**Work task:**
Could you print the lines below exactly, from the one holding "351 350 351C360" through the last line, with no other output?

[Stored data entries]
━━━

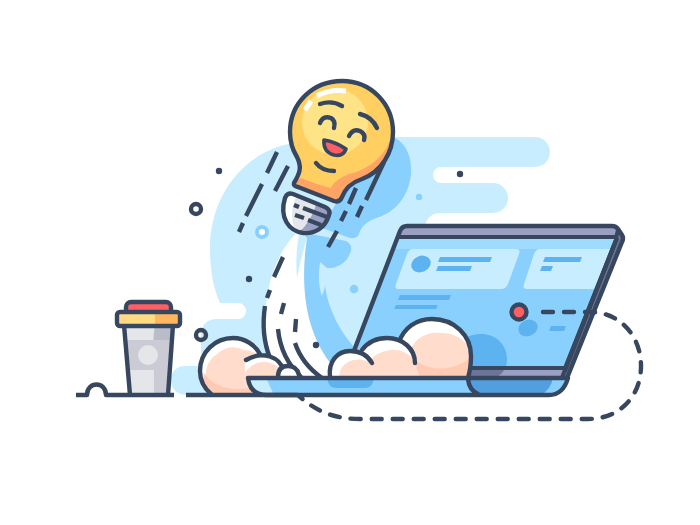
<!DOCTYPE html>
<html lang="en">
<head>
<meta charset="utf-8">
<title>Idea launch</title>
<style>
:root{--ink:#37475f;--sky:#c8edff;--blue:#89d0ff;--deep:#5cb3f0;--peach:#ffdccb;--peach-dark:#ffcab3;--yellow:#ffd061;--light:#ffe487;--orange:#ffa465;--red:#ff5f62;--lilac:#9a9fc3;--grey:#cacbd5;--pale:#e4e6ea}
html,body{margin:0;background:#fff;overflow:hidden}
svg{display:block;width:700px;height:525px}
.line{fill:none;stroke:var(--ink);stroke-width:4.4;stroke-linecap:round;stroke-linejoin:round}
.butt{stroke-linecap:butt}
.sky{fill:var(--sky)}.blue{fill:var(--blue)}.deep{fill:var(--deep)}.white{fill:#fff}
.peach{fill:var(--peach)}.peach-dark{fill:var(--peach-dark)}.ink{fill:var(--ink)}
.yellow{fill:var(--yellow)}.light{fill:var(--light)}.orange{fill:var(--orange)}.red{fill:var(--red)}
.lilac{fill:var(--lilac)}.grey{fill:var(--grey)}.pale{fill:var(--pale)}
</style>
</head>
<body>
<svg viewBox="0 0 700 525" role="img" aria-label="A smiling light bulb launches like a rocket from a laptop beside a coffee cup">
<defs>
<path id="bulb-shape" d="M294 183C300 173 302 167 297 157C292 149 290 141 290 132C290 103 313 81 342 81C371 81 393 104 393 132C393 153 381 172 362 179C350 183 345 189 342 197Q340 203 334 201L298 187Q293 186 294 183Z"/>
<path id="socket-shape" d="M285 198Q287 192 293 194L325 207Q331 210 329 215C325 228 315 234 303 233C289 231 279 218 285 198Z"/>
<path id="screen-shape" d="M397 237H616L567 368H462L352 352Z"/>
<path id="base-shape" d="M248 378H568Q563 395 549 395H267Q250 395 248 378Z"/>
<path id="cloud-left-big" d="M211 395C204 390 200 381 200 371C200 352 215 338 233 338C245 338 255 345 261 355L276 395Z"/>
<path id="cloud-right-big" d="M398 378V343C403 328 416 319 432 319C454 319 471 335 471 356Q471 368 468 378Z"/>
<path id="cup-shape" d="M124 325H173L168 395H130Z"/>
<clipPath id="bulb-clip"><use href="#bulb-shape"/></clipPath>
<clipPath id="socket-clip"><use href="#socket-shape"/></clipPath>
<clipPath id="screen-clip"><use href="#screen-shape"/></clipPath>
<clipPath id="base-clip"><use href="#base-shape"/></clipPath>
<clipPath id="left-cloud-clip"><use href="#cloud-left-big"/></clipPath>
<clipPath id="right-cloud-clip"><use href="#cloud-right-big"/></clipPath>
<clipPath id="cup-clip"><use href="#cup-shape"/></clipPath>
</defs>

<g id="backdrop">
<path class="sky" d="M300 142C245 148 210 195 210 248C210 272 214 290 220 303H238A8 8 0 0 1 238 319H216Q201 320 201 336V366H186C176 366 171 372 171 380C171 389 177 395 188 395H360V352L404 226H425Q428 213 441 213H493A15 15 0 0 0 493 183H441A8 8 0 0 1 441 167H535A15 15 0 0 0 535 137H390Z"/>
<path class="blue" d="M391 136C407 142 412 158 411 174C409 194 398 209 382 216C366 221 362 226 359 234Q357 239 350 238L322 228L346 186Z"/>
<path class="blue" d="M306 233L346 241Q352 244 351 250C348 263 337 269 326 268C321 285 330 320 354 347L350 358L330 378C307 350 297 290 306 233Z"/>
</g>

<g id="rocket-trail">
<path class="white" d="M297 232C274 256 268 285 265 312C262 340 266 360 274 378H345C306 345 299 290 307 238Z"/>
<path class="sky" d="M299 234L307 238Q301 258 297 278Q295 255 299 234ZM320 262Q317 282 322 296Q328 280 327 268Z"/>
<g class="line butt">
<path d="M283 257L274 277M270 290L267 298M265 306C262 326 264 343 270 358M284 303L281 314M278 329C280 350 289 366 302 378M296 319L295 332M295 343Q302 364 322 378"/>
</g>
</g>

<g id="speed-lines" class="line butt">
<path d="M277 152L267 173M262 184L246 216M243 223L239 232M288 166L275 191M384 162L366 200M362 206L357 217M356 188L349 204M346 211L341 221M337 231L328 247"/>
</g>

<g id="bulb">
<g clip-path="url(#socket-clip)">
<path class="pale" d="M270 180H340V240H270Z"/>
<path class="lilac" d="M317 202L335 208V240H287Q309 230 317 202Z"/>
<path class="white" d="M287 191L297 195Q289 211 294 228Q278 220 282 200Z"/>
</g>
<use href="#socket-shape" class="line"/>
<path class="line butt" d="M303 208L327 217M294 205L299 207M308 220L321 225M295 215L304 218"/>
<g clip-path="url(#bulb-clip)">
<path class="yellow" d="M280 70H400V210H280Z"/>
<path class="orange" d="M396 118Q390 164 349 174Q335 179 331 188Q318 185 301 178L292 184L335 207L400 180Z"/>
<circle class="light" cx="335" cy="122" r="33"/>
<path d="M305 110L311 101M317 96Q329 89 346 91" fill="none" stroke="#fff" stroke-width="5"/>
</g>
<use href="#bulb-shape" class="line"/>
<g id="face">
<path class="line" d="M320 104Q332 100 342 106M360 114Q372 117 377 128M320 123Q323 115 331 118Q336 121 334 128M349 136Q353 128 360 131Q366 134 364 140M316 163Q322 171 334 171"/>
<path class="red" d="M324 140Q336 142 346 149Q343 157 334 155Q323 152 324 140Z"/>
<path class="line" d="M324 140Q336 142 346 149Q343 157 334 155Q323 152 324 140Z" style="stroke-width:3.6"/>
</g>
</g>

<g id="floating-dots">
<circle class="ink" cx="219" cy="171" r="3.2"/><circle class="ink" cx="460" cy="174" r="3.2"/><circle class="ink" cx="249" cy="279" r="3.2"/><circle class="ink" cx="316" cy="345" r="3.2"/>
<circle class="line" cx="196" cy="209" r="5"/><circle class="line" cx="201" cy="335" r="5"/>
<circle cx="262" cy="232" r="5" fill="#fff" stroke="#89d0ff" stroke-width="4"/>
<circle class="blue" cx="419" cy="197" r="3.2"/><circle class="blue" cx="354" cy="289" r="4.3"/>
</g>

<g id="laptop-screen">
<path class="lilac" d="M402 226H617L624 238L568 380H352Z"/>
<use href="#screen-shape" class="blue"/>
<g clip-path="url(#screen-clip)">
<path class="sky" d="M413 249H516Q521 249 519 254L508 284Q506 289 501 289H399Q394 289 396 284L407 254Q409 249 413 249ZM540 249H615L600 289H528Q522 289 524 284L534 254Q536 249 540 249Z"/>
<path class="sky" d="M394 237H618L614 249H394Z" opacity=".35"/>
<ellipse class="deep" cx="421" cy="264" rx="10" ry="8" transform="rotate(-25 421 264)"/>
<path class="deep" d="M440 257H492L490 262H438ZM438 266H472L470 271H436ZM545 257H582L580 262H543ZM542 266H553L551 271H540ZM400 295H451L449 300H398ZM396 305H438L436 309H394ZM551 326H566L564 331H549Z"/>
<ellipse class="deep" cx="528" cy="328" rx="10" ry="8" transform="rotate(-25 528 328)"/>
<path class="deep" d="M465 338C485 328 507 338 507 360Q507 366 503 372H465Z"/>
</g>
<path fill="#6e7593" d="M617 232L624 239L570 375L563 370Z"/>
<path class="lilac" d="M468 368H566L562 378H468Z"/>
<path fill="#6c7597" d="M470 368H505Q502 375 495 378H468Z"/>
<path class="line" d="M352 356L400 231Q402 226 407 226H612Q616 226 618 229L622 235Q624 238 622 242L567 378" />
<path class="line butt" d="M399 237H614Q617 237 616 240L565 368M468 368H566M618 230L616 238" style="stroke-width:4"/>
<path class="line butt" d="M617 238L562 378"/>
</g>

<g id="mouse-cable">
<path class="line" d="M543 312H590C620 312 641 336 641 366C641 396 620 419 588 419H360C335 419 317 412 299 396" stroke-dasharray="10 11"/>
<circle class="red" cx="519" cy="312" r="7.5"/><circle class="line" cx="519" cy="312" r="7.5"/>
</g>

<g id="smoke-left">
<use href="#cloud-left-big" class="peach"/>
<g clip-path="url(#left-cloud-clip)">
<path class="white" d="M198 380V336H265V361Q254 350 244 350Q229 343 217 354Q203 363 206 383Z"/>
<path class="peach-dark" d="M204 373Q217 393 252 388V400H200Z"/>
</g>
<path class="peach" d="M245 378V360Q256 353 267 356Q279 360 284 378Z"/>
<path class="white" d="M245 361Q257 352 269 356Q280 361 283 371Q271 359 257 363Q249 366 245 373Z"/>
<path class="line" d="M211 394C204 388 200 381 200 371C200 352 215 338 233 338C245 338 255 345 260 354M246 360C263 350 280 357 284 371"/>
<path class="white" d="M278 378Q278 366 288 366Q298 366 299 378Z"/>
<path class="line" d="M278 377Q278 366 288 366Q297 366 299 375"/>
</g>

<g id="laptop-base">
<use href="#base-shape" class="sky"/>
<g clip-path="url(#base-clip)">
<path class="blue" d="M266 378H570V395H266Z"/>
<path class="sky" d="M248 378H266L274 395H248Z"/>
<path fill="#529fe0" d="M468 378H553Q551 389 541 395H478Q468 390 468 378Z"/>
<path class="deep" d="M327 378H374Q373 388 364 388H337Q328 388 327 378Z"/>
</g>
</g>

<g id="smoke-right">
<use href="#cloud-right-big" class="peach"/>
<g clip-path="url(#right-cloud-clip)">
<path class="white" d="M396 355V316H475V360Q466 333 441 333Q421 331 411 348Z"/>
<path class="peach-dark" d="M417 362Q443 377 471 358V380H414Z"/>
</g>
<path class="line" d="M399 342C404 328 416 319 432 319C454 319 471 335 471 356Q471 368 468 378"/>
<path class="peach" d="M361 378V351C366 342 377 338 387 338C403 338 414 349 415 363L420 378Z"/>
<path class="white" d="M361 353C366 343 377 338 387 338C402 338 413 347 414 360Q404 348 390 350Q376 352 370 361Z"/>
<path class="line" d="M362 350C368 342 377 338 387 338C403 338 415 349 415 363"/>
<path class="peach" d="M329 378C328 362 337 351 350 351C361 351 368 356 372 364L379 378Z"/>
<path class="white" d="M329 378C328 362 337 351 350 351C360 351 368 355 371 363Q360 357 350 361Q339 366 339 378Z"/>
<path class="line" d="M330 377C328 362 337 351 350 351C361 351 368 356 372 363"/>
</g>

<g id="laptop-outline">
<use href="#base-shape" class="line"/>
<path class="line" d="M468 379Q469 390 478 394"/>
</g>

<g id="coffee-cup">
<g clip-path="url(#cup-clip)">
<path class="grey" d="M120 322H178V398H120Z"/>
<path class="pale" d="M120 322H155L153 340H120ZM128 370H154V398H128Z"/>
<path fill="#b9bcc9" d="M155 322H178V340H154Z"/>
<circle class="pale" cx="148" cy="355" r="10"/>
</g>
<path class="line butt" d="M124 325L130 395M173 325L168 395"/>
<rect class="red" x="126" y="302" width="45" height="15" rx="5"/>
<rect class="line" x="126" y="302" width="45" height="15" rx="5"/>
<rect fill="#ffdc83" x="117" y="312" width="63" height="14" rx="3"/>
<path fill="#ffb65e" d="M155 312H177Q180 312 180 315V323Q180 326 177 326H155Z"/>
<rect class="line" x="117" y="312" width="63" height="14" rx="3"/>
</g>

<path id="ground" class="line butt" d="M76 395H87C87 381 106 381 106 395H174M186 395H298"/>
</svg>
</body>
</html>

━━━

**Your response:**
<path class="white" d="M329 378C328 362 337 351 350 351C360 351 368 355 371 363Q360 357 350 361Q339 366 339 378Z"/>
<path class="line" d="M330 377C328 362 337 351 350 351C361 351 368 356 372 363"/>
</g>

<g id="laptop-outline">
<use href="#base-shape" class="line"/>
<path class="line" d="M468 379Q469 390 478 394"/>
</g>

<g id="coffee-cup">
<g clip-path="url(#cup-clip)">
<path class="grey" d="M120 322H178V398H120Z"/>
<path class="pale" d="M120 322H155L153 340H120ZM128 370H154V398H128Z"/>
<path fill="#b9bcc9" d="M155 322H178V340H154Z"/>
<circle class="pale" cx="148" cy="355" r="10"/>
</g>
<path class="line butt" d="M124 325L130 395M173 325L168 395"/>
<rect class="red" x="126" y="302" width="45" height="15" rx="5"/>
<rect class="line" x="126" y="302" width="45" height="15" rx="5"/>
<rect fill="#ffdc83" x="117" y="312" width="63" height="14" rx="3"/>
<path fill="#ffb65e" d="M155 312H177Q180 312 180 315V323Q180 326 177 326H155Z"/>
<rect class="line" x="117" y="312" width="63" height="14" rx="3"/>
</g>

<path id="ground" class="line butt" d="M76 395H87C87 381 106 381 106 395H174M186 395H298"/>
</svg>
</body>
</html>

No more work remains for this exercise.